*TASK DESCRIPTION*
Go through the data line by line and count the lines that hold "OCTAVES". Reply with the total only.

===

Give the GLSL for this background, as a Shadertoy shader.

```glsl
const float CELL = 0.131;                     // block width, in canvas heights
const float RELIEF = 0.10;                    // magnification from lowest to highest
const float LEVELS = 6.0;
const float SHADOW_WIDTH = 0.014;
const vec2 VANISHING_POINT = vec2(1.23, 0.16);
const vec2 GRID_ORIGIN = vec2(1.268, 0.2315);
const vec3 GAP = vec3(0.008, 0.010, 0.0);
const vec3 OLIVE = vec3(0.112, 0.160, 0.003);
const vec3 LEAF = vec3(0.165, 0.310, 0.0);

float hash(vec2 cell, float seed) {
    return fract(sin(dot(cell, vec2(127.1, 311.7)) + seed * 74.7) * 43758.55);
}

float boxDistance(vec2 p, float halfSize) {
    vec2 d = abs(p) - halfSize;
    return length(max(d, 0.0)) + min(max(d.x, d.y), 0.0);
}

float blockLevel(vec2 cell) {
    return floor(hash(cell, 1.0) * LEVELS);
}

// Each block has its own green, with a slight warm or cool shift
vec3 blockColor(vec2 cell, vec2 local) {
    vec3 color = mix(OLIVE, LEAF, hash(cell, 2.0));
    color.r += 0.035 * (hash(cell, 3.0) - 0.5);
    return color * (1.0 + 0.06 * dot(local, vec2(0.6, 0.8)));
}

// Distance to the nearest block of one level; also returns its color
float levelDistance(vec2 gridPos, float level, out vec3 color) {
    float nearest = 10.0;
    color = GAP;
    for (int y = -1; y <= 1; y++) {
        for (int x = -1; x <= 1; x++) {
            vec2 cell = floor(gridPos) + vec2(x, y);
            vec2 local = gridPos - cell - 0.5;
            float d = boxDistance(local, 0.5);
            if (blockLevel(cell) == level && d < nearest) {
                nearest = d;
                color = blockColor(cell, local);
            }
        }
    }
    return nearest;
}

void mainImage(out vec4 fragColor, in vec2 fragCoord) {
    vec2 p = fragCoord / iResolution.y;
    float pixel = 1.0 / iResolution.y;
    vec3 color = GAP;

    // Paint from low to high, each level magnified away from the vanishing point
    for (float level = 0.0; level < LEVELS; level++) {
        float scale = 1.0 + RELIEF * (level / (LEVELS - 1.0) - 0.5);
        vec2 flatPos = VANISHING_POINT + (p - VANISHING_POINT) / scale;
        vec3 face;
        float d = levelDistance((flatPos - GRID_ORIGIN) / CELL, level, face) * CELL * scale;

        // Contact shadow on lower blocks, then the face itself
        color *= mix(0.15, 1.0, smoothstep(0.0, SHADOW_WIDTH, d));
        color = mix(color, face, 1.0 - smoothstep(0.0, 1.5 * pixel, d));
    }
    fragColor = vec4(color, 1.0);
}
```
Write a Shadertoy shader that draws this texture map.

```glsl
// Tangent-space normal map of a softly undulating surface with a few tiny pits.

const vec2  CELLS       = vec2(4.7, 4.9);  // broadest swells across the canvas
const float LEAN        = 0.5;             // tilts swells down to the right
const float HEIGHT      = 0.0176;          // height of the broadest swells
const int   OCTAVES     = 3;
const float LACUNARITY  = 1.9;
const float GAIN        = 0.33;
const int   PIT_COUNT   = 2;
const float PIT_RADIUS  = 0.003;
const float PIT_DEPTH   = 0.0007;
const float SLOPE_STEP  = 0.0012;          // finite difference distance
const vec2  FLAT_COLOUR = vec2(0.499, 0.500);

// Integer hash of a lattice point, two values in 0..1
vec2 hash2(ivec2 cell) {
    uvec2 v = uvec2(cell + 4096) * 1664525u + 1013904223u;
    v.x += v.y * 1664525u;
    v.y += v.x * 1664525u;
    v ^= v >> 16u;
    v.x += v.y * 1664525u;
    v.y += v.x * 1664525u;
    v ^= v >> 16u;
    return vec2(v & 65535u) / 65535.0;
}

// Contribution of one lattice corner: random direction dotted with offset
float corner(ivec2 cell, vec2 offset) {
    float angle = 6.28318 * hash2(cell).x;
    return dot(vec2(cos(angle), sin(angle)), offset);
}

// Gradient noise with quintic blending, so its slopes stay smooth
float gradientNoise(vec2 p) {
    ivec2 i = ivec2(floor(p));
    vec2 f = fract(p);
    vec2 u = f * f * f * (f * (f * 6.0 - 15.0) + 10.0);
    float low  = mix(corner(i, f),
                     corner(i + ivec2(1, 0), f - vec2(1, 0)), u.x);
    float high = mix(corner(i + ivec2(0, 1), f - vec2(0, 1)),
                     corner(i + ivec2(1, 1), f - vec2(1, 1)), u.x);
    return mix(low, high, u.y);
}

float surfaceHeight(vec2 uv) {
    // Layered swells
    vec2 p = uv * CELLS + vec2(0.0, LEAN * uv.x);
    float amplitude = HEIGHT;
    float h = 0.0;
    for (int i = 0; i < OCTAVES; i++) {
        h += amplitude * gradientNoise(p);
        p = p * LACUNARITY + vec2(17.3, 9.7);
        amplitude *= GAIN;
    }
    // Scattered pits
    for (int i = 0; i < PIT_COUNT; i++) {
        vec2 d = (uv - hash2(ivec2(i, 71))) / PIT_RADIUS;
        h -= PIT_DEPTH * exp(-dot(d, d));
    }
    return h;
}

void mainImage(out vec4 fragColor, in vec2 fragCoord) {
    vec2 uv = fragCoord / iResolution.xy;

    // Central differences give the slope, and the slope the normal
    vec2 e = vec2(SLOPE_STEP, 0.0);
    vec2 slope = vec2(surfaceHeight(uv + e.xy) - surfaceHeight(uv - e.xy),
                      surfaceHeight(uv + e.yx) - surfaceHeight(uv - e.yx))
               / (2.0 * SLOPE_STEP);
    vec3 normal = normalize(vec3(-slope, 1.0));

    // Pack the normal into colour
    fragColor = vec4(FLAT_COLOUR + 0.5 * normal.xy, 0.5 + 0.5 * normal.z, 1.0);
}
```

===

*ANSWER BOX*
2